  • Great tonal balance
  • More technical than full-bodied sounding
  • Enhanced detail retrieval, challenging much pricier headphones
  • Speedy, punchy and engaging – excellent dynamics
  • One of the nicest mid-bass at its price point
  • Extended treble performance
  • Impressive set of measurements
  • Reference sound at an affordable price
  • One of the best values of right now!

CONS:

  • Limited soundstage size
  • Few dips in the frequency response

ASSOCIATED EQUIPMENT:

  • DACs: Audiobyte HydraVox + HydraZap, Matrix Audio Element X, Flux Lab Acoustics FCN-10, Burson Conductor 3X Performance, QLS QA390
  • DAPs: Shanling M6, FiiO M15
  • Headphone Amps: Benchmark HPA4, SparkoS Labs Aries, Flux Lab Acoustics FCN-10, Burson Conductor 3X Performance, LittleDot MKIII SE, SMSL SP400, SH9, Topping A50S
  • Integrated Amps: KECES E40
  • Power Amps: KECES S300, Kinki Studio EX-M7
  • IEMs: FiiO FA9, FH7, Meze Rai Penta, Rai Solo, LittleDot Cu KIS & lots of other lower tiered ones
  • Portable headphones: Sennheiser Momentum 2, Meze 99 Classics
  • Full-sized headphones: HarmonicDyne Zeys, Ollo S4X Reference, Hifiman Susvara, Hifiman Arya, Audeze LCD-4, Erzetich Phobos, Erzetich Mania, Quad ERA-1, Kennerton Wodan, Magni & Gjallarhorn
  • Loudspeakers: KEF Reference 3
  • Interconnects: QED Reference (x2), Aune AL3
  • Speaker cables: Kimber PR8, Audioquest Type4
  • Power Cables: Isotek EVO3 Premier (x3)
  • Balanced Isolation Power Conditioners: PLiXiR Elite BAC400

Overall score 89/100

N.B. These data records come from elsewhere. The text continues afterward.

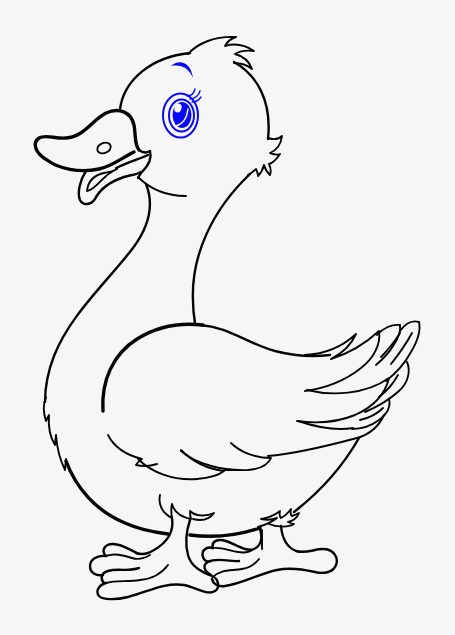
<!DOCTYPE html>
<html lang="en">
<head>
<meta charset="utf-8">
<title>Goose line drawing</title>
<style>
:root { --paper: #f6f6f6; --ink: #050505; --highlight: #0a0af5; }
html, body { margin: 0; background: var(--paper); }
body { width: 455px; height: 635px; overflow: hidden; }
svg { display: block; }
.ink { fill: none; stroke: var(--ink); stroke-width: 2.4; stroke-linecap: round; stroke-linejoin: round; }
.bold { stroke-width: 3.4; }
.fine { stroke-width: 1.9; }
.eye { fill: none; stroke: var(--highlight); stroke-width: 2; stroke-linecap: round; stroke-linejoin: round; }
.eye .solid { fill: var(--highlight); stroke: none; }
.eye .glint { fill: var(--paper); stroke: none; }
.eye .lash { stroke-width: 1.4; }
</style>
</head>
<body>
<svg width="455" height="635" viewBox="0 0 455 635" role="img" aria-label="Line drawing of a goose with a blue eye">
  <g id="head" class="ink">
    <path d="M120 109C124 80 151 57 190 53"/>
    <path class="fine" d="M188 54C198 43 215 36 236 37C230 39 227 42 225 46C235 43 245 45 254 51C246 50 240 51 235 54C243 56 249 61 252 69C246 64 240 63 234 63"/>
    <path d="M234 62C257 75 272 101 268 139"/>
    <path class="fine" d="M268 138C274 140 279 139 282 136C281 144 277 150 270 153C275 155 278 155 280 154C276 160 273 163 269 164C271 168 271 172 270 175C267 172 265 169 264 165C263 169 261 173 258 176C258 173 257 171 256 169C253 172 250 174 248 175"/>
    <path class="fine" d="M138 177C150 189 167 196 186 196"/>
  </g>

  <g id="bill" class="ink">
    <path class="bold" d="M134 152C123 157 113 166 99 169C79 173 59 169 47 160C35 153 32 143 39 138C46 134 55 139 66 138C84 137 92 120 106 113C119 107 131 112 134 125C136 135 134 144 139 150"/>
    <path d="M139 150C143 153 147 153 150 151C152 158 148 166 142 172C140 174 139 176 138 178"/>
    <path d="M148 155C139 159 128 162 116 168"/>
    <path d="M86 171C80 180 77 193 80 200C83 206 91 205 95 199C101 187 112 181 124 177C130 175 136 175 141 172"/>
    <path class="fine" d="M87 191C88 181 95 175 104 173C110 172 114 171 117 169M87 191C94 190 99 182 105 177C109 173 113 171 117 169"/>
    <ellipse class="fine" cx="104" cy="148" rx="7" ry="5" transform="rotate(-22 104 148)"/>
  </g>

  <g id="eye" class="eye">
    <path class="solid" d="M171 66C178 59 191 61 193 78C189 68 181 64 171 66Z"/>
    <ellipse cx="180.500" cy="115.500" rx="17.500" ry="22"/>
    <ellipse cx="181.500" cy="115.500" rx="12.500" ry="16"/>
    <ellipse class="solid" cx="182" cy="115" rx="9.500" ry="13"/>
    <ellipse class="glint" cx="178" cy="108" rx="3.500" ry="4.500" transform="rotate(20 178 108)"/>
    <path class="lash" d="M176 126C183 124 187 118 188 109" stroke="#f6f6f6"/>
    <path class="lash" d="M187 96C191 96 194 93 195 89M190 99C195 99 199 95 200 91M192 102C196 102 199 100 201 97"/>
  </g>

  <g id="neck-and-body" class="ink">
    <path d="M146 184C154 204 150 225 133 248C107 282 70 315 54 356C47 374 45 389 45 402"/>
    <path class="fine" d="M46 397C43 404 43 412 46 421L49 415C48 427 50 437 55 445L56 435C57 448 60 460 65 470L66 459"/>
    <path class="bold" d="M66 461C76 488 96 511 125 523C138 529 152 532 168 534"/>
    <path d="M250 174C211 211 191 257 193 301C193 310 194 317 195 323"/>
    <path class="bold" d="M190 535C213 538 239 535 260 528"/>
    <path d="M359 438C343 466 321 491 294 512"/>
    <path class="fine" d="M258 527C265 525 272 522 277 518C272 520 266 520 261 519C268 518 275 515 280 511C279 515 280 517 281 518C285 516 288 513 291 509C290 513 291 515 292 516C295 515 297 514 299 513C297 518 293 521 288 522C290 523 292 524 294 524C288 528 276 527 269 524"/>
  </g>

  <g id="wing" class="ink">
    <path class="bold" d="M103 411C101 381 113 354 137 339C156 327 177 322 203 325"/>
    <path d="M200 325C229 327 246 343 275 351C294 356 313 357 330 355"/>
    <path class="fine" d="M305 355C326 354 343 346 356 334C351 345 343 353 331 359C350 353 365 344 379 331C381 344 374 358 361 368C346 380 327 388 305 391"/>
    <path class="fine" d="M307 390C331 396 365 395 389 378C385 395 373 407 355 415C338 422 318 424 297 421"/>
    <path class="fine" d="M298 421C316 427 336 431 353 428"/>
    <path class="fine" d="M377 335C383 328 392 324 400 325C401 332 398 339 393 346C389 353 383 359 376 365"/>
    <path class="fine" d="M400 331C405 324 412 320 419 322C421 331 417 342 411 352C404 365 395 374 386 381"/>
    <path class="fine" d="M400 333C395 341 389 349 381 357M412 333C406 344 399 354 391 364"/>
    <path class="fine" d="M407 362C411 371 408 383 399 391C389 400 377 407 365 412M398 375C393 384 387 391 379 397"/>
    <path class="fine" d="M389 399C391 407 387 414 379 420C371 426 362 429 352 429M383 408C376 415 369 418 360 420"/>
    <path class="fine" d="M384 415C379 426 371 434 357 438C327 446 295 454 268 456"/>
    <path class="fine" d="M108 435C114 447 126 455 142 459C139 461 137 463 136 465C144 467 151 466 157 464"/>
    <path class="fine" d="M138 459C151 472 173 481 197 479C209 478 219 475 224 471C207 469 192 461 181 450"/>
    <path class="fine" d="M181 451C196 464 222 471 248 470C260 469 268 465 271 458C255 458 240 452 231 443"/>
    <path class="fine" d="M224 470C229 470 235 470 240 470"/>
  </g>

  <g id="near-leg" class="ink">
    <path class="fine" d="M160 495C158 504 162 513 172 518C171 512 171 508 172 504C174 512 181 517 191 519C190 516 190 514 190 511C195 516 205 517 214 513C209 520 201 521 193 519"/>
    <path d="M172 518C174 531 168 542 154 550C148 554 142 555 136 553"/>
    <path d="M190 520C186 532 185 544 188 555C191 567 202 572 212 576C219 579 220 588 215 591C207 596 195 587 184 585C164 582 148 592 128 597C116 600 103 600 99 596C95 591 99 585 106 583"/>
    <path d="M139 554C130 550 122 544 113 544C104 544 101 551 106 556"/>
    <path d="M106 556C98 555 90 559 90 566C90 573 96 576 103 575"/>
    <path d="M104 583C100 579 101 573 108 571C118 568 128 572 139 568"/>
    <path class="fine" d="M106 556C115 553 122 555 132 558C138 560 145 558 150 555M106 583C115 580 128 582 140 580C152 579 162 573 168 565"/>
  </g>

  <g id="far-leg" class="ink">
    <path d="M260 529C263 538 261 546 254 549C246 552 237 545 226 541C217 538 211 542 213 548"/>
    <path d="M281 526C282 537 286 547 296 551C306 554 314 549 323 549C333 549 339 557 336 565C333 573 323 574 315 572C302 569 290 567 277 570C258 574 242 584 225 586C218 587 213 584 212 579"/>
    <path d="M213 548C206 546 201 551 203 557C204 561 207 562 211 561"/>
    <path d="M211 575C204 571 202 565 208 562C218 557 228 562 239 561"/>
    <path class="fine" d="M213 548C222 547 230 551 238 552C244 553 250 552 254 549M213 577C221 569 231 571 242 569C249 568 255 564 259 559M262 530L262 549"/>
  </g>
</svg>
</body>
</html>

Value 99/100
Resolution 87/100
Dynamics 90/100
Frequency Response 90/100
Stage Size 78/100
Comfort 90/100
Build Quality 88/100
comments powered by Disqus